An exact copy of every entry is needed, with no images.

(Stored data)
=== Section Start ===

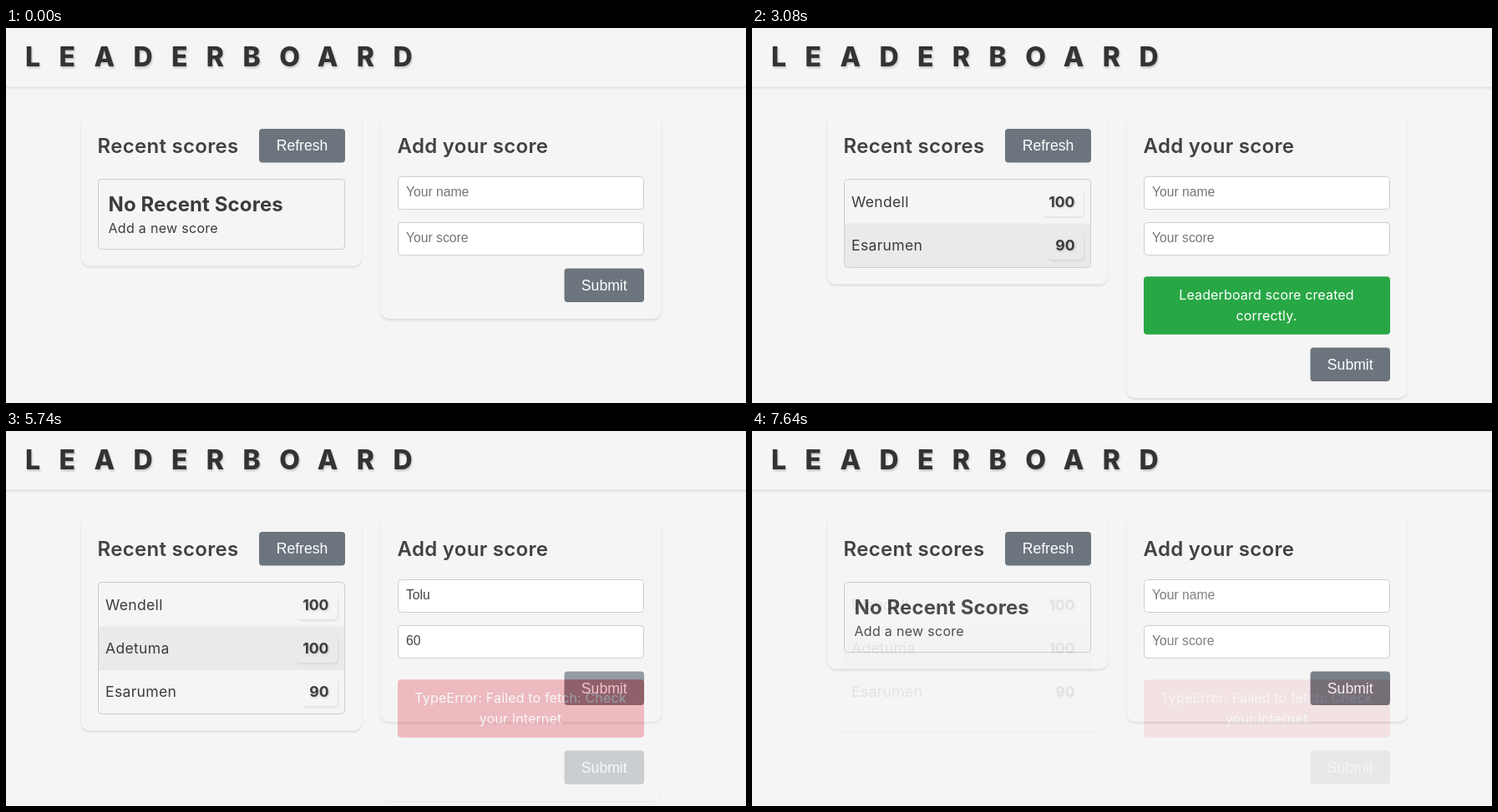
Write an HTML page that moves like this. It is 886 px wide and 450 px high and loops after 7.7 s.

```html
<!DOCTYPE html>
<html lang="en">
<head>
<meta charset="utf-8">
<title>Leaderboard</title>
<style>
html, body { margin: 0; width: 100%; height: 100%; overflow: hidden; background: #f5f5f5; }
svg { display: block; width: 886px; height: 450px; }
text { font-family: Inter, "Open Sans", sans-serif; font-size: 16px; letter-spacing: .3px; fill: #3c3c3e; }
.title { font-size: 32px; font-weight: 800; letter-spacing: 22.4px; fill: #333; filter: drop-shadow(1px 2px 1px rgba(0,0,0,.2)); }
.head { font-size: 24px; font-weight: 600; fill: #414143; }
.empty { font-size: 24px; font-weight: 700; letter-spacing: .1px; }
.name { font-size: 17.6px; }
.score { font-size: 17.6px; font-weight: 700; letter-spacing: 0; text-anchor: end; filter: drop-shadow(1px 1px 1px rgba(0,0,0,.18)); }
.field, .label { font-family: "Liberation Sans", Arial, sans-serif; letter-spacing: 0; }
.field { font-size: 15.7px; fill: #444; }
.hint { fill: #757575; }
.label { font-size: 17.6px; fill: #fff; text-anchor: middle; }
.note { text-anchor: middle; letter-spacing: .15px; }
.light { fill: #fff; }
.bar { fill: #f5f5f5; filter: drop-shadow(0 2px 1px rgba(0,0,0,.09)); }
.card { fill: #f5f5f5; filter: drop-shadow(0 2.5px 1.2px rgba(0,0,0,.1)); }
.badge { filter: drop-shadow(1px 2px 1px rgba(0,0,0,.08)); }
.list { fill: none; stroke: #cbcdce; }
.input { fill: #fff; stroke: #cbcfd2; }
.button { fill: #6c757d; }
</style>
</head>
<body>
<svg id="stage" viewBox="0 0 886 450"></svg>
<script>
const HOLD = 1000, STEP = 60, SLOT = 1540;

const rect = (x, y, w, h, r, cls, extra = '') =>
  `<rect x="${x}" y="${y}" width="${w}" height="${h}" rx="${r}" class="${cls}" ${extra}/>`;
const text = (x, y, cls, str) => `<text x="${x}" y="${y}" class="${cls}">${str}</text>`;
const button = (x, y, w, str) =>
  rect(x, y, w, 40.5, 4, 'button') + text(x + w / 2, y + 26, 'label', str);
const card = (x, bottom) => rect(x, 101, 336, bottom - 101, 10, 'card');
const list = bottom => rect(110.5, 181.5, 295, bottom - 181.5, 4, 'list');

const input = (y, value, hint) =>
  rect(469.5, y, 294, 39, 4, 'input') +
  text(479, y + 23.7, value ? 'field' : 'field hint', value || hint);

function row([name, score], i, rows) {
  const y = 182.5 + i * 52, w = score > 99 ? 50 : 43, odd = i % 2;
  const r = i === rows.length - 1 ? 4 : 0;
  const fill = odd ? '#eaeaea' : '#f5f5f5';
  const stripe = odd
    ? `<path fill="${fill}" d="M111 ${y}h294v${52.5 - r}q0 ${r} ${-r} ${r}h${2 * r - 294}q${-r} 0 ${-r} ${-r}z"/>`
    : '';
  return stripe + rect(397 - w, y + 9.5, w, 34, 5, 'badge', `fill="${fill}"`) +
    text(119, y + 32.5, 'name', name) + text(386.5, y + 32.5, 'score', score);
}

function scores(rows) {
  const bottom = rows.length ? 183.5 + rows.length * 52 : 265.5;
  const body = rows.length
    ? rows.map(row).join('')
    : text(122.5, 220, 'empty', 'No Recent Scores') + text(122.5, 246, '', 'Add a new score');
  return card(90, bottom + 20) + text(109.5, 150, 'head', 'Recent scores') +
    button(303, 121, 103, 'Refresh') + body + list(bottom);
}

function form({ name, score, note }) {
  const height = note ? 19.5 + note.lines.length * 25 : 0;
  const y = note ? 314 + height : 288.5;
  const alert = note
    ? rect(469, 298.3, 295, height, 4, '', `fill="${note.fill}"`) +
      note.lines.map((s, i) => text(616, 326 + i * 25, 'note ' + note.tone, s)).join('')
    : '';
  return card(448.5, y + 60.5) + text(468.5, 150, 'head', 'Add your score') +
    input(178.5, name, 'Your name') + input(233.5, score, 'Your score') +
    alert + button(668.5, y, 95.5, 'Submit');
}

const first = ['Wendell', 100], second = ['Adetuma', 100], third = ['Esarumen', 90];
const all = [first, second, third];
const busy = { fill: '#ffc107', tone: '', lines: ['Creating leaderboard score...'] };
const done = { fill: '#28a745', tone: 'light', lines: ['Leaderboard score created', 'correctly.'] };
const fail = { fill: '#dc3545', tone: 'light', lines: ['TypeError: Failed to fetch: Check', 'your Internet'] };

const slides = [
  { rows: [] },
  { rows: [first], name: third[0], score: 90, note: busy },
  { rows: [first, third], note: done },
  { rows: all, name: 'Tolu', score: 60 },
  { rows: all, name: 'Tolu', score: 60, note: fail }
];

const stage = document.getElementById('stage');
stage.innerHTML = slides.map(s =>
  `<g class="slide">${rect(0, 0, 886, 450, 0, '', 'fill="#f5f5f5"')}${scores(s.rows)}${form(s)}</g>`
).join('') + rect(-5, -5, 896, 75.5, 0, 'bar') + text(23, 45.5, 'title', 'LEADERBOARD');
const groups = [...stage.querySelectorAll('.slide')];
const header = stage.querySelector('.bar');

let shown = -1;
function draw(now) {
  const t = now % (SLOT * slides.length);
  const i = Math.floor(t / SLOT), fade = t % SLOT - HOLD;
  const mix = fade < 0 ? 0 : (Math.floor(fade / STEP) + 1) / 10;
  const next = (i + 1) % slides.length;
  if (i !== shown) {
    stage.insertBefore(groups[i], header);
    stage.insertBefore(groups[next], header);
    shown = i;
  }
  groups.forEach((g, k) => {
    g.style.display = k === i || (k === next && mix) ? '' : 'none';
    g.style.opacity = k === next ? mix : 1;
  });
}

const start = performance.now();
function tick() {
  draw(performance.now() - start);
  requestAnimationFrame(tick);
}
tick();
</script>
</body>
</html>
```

=== Section End ===

= Exercise response =
Write an HTML page that moves like this. It is 886 px wide and 450 px high and loops after 7.7 s.

```html
<!DOCTYPE html>
<html lang="en">
<head>
<meta charset="utf-8">
<title>Leaderboard</title>
<style>
html, body { margin: 0; width: 100%; height: 100%; overflow: hidden; background: #f5f5f5; }
svg { display: block; width: 886px; height: 450px; }
text { font-family: Inter, "Open Sans", sans-serif; font-size: 16px; letter-spacing: .3px; fill: #3c3c3e; }
.title { font-size: 32px; font-weight: 800; letter-spacing: 22.4px; fill: #333; filter: drop-shadow(1px 2px 1px rgba(0,0,0,.2)); }
.head { font-size: 24px; font-weight: 600; fill: #414143; }
.empty { font-size: 24px; font-weight: 700; letter-spacing: .1px; }
.name { font-size: 17.6px; }
.score { font-size: 17.6px; font-weight: 700; letter-spacing: 0; text-anchor: end; filter: drop-shadow(1px 1px 1px rgba(0,0,0,.18)); }
.field, .label { font-family: "Liberation Sans", Arial, sans-serif; letter-spacing: 0; }
.field { font-size: 15.7px; fill: #444; }
.hint { fill: #757575; }
.label { font-size: 17.6px; fill: #fff; text-anchor: middle; }
.note { text-anchor: middle; letter-spacing: .15px; }
.light { fill: #fff; }
.bar { fill: #f5f5f5; filter: drop-shadow(0 2px 1px rgba(0,0,0,.09)); }
.card { fill: #f5f5f5; filter: drop-shadow(0 2.5px 1.2px rgba(0,0,0,.1)); }
.badge { filter: drop-shadow(1px 2px 1px rgba(0,0,0,.08)); }
.list { fill: none; stroke: #cbcdce; }
.input { fill: #fff; stroke: #cbcfd2; }
.button { fill: #6c757d; }
</style>
</head>
<body>
<svg id="stage" viewBox="0 0 886 450"></svg>
<script>
const HOLD = 1000, STEP = 60, SLOT = 1540;

const rect = (x, y, w, h, r, cls, extra = '') =>
  `<rect x="${x}" y="${y}" width="${w}" height="${h}" rx="${r}" class="${cls}" ${extra}/>`;
const text = (x, y, cls, str) => `<text x="${x}" y="${y}" class="${cls}">${str}</text>`;
const button = (x, y, w, str) =>
  rect(x, y, w, 40.5, 4, 'button') + text(x + w / 2, y + 26, 'label', str);
const card = (x, bottom) => rect(x, 101, 336, bottom - 101, 10, 'card');
const list = bottom => rect(110.5, 181.5, 295, bottom - 181.5, 4, 'list');

const input = (y, value, hint) =>
  rect(469.5, y, 294, 39, 4, 'input') +
  text(479, y + 23.7, value ? 'field' : 'field hint', value || hint);

function row([name, score], i, rows) {
  const y = 182.5 + i * 52, w = score > 99 ? 50 : 43, odd = i % 2;
  const r = i === rows.length - 1 ? 4 : 0;
  const fill = odd ? '#eaeaea' : '#f5f5f5';
  const stripe = odd
    ? `<path fill="${fill}" d="M111 ${y}h294v${52.5 - r}q0 ${r} ${-r} ${r}h${2 * r - 294}q${-r} 0 ${-r} ${-r}z"/>`
    : '';
  return stripe + rect(397 - w, y + 9.5, w, 34, 5, 'badge', `fill="${fill}"`) +
    text(119, y + 32.5, 'name', name) + text(386.5, y + 32.5, 'score', score);
}

function scores(rows) {
  const bottom = rows.length ? 183.5 + rows.length * 52 : 265.5;
  const body = rows.length
    ? rows.map(row).join('')
    : text(122.5, 220, 'empty', 'No Recent Scores') + text(122.5, 246, '', 'Add a new score');
  return card(90, bottom + 20) + text(109.5, 150, 'head', 'Recent scores') +
    button(303, 121, 103, 'Refresh') + body + list(bottom);
}

function form({ name, score, note }) {
  const height = note ? 19.5 + note.lines.length * 25 : 0;
  const y = note ? 314 + height : 288.5;
  const alert = note
    ? rect(469, 298.3, 295, height, 4, '', `fill="${note.fill}"`) +
      note.lines.map((s, i) => text(616, 326 + i * 25, 'note ' + note.tone, s)).join('')
    : '';
  return card(448.5, y + 60.5) + text(468.5, 150, 'head', 'Add your score') +
    input(178.5, name, 'Your name') + input(233.5, score, 'Your score') +
    alert + button(668.5, y, 95.5, 'Submit');
}

const first = ['Wendell', 100], second = ['Adetuma', 100], third = ['Esarumen', 90];
const all = [first, second, third];
const busy = { fill: '#ffc107', tone: '', lines: ['Creating leaderboard score...'] };
const done = { fill: '#28a745', tone: 'light', lines: ['Leaderboard score created', 'correctly.'] };
const fail = { fill: '#dc3545', tone: 'light', lines: ['TypeError: Failed to fetch: Check', 'your Internet'] };

const slides = [
  { rows: [] },
  { rows: [first], name: third[0], score: 90, note: busy },
  { rows: [first, third], note: done },
  { rows: all, name: 'Tolu', score: 60 },
  { rows: all, name: 'Tolu', score: 60, note: fail }
];

const stage = document.getElementById('stage');
stage.innerHTML = slides.map(s =>
  `<g class="slide">${rect(0, 0, 886, 450, 0, '', 'fill="#f5f5f5"')}${scores(s.rows)}${form(s)}</g>`
).join('') + rect(-5, -5, 896, 75.5, 0, 'bar') + text(23, 45.5, 'title', 'LEADERBOARD');
const groups = [...stage.querySelectorAll('.slide')];
const header = stage.querySelector('.bar');

let shown = -1;
function draw(now) {
  const t = now % (SLOT * slides.length);
  const i = Math.floor(t / SLOT), fade = t % SLOT - HOLD;
  const mix = fade < 0 ? 0 : (Math.floor(fade / STEP) + 1) / 10;
  const next = (i + 1) % slides.length;
  if (i !== shown) {
    stage.insertBefore(groups[i], header);
    stage.insertBefore(groups[next], header);
    shown = i;
  }
  groups.forEach((g, k) => {
    g.style.display = k === i || (k === next && mix) ? '' : 'none';
    g.style.opacity = k === next ? mix : 1;
  });
}

const start = performance.now();
function tick() {
  draw(performance.now() - start);
  requestAnimationFrame(tick);
}
tick();
</script>
</body>
</html>
```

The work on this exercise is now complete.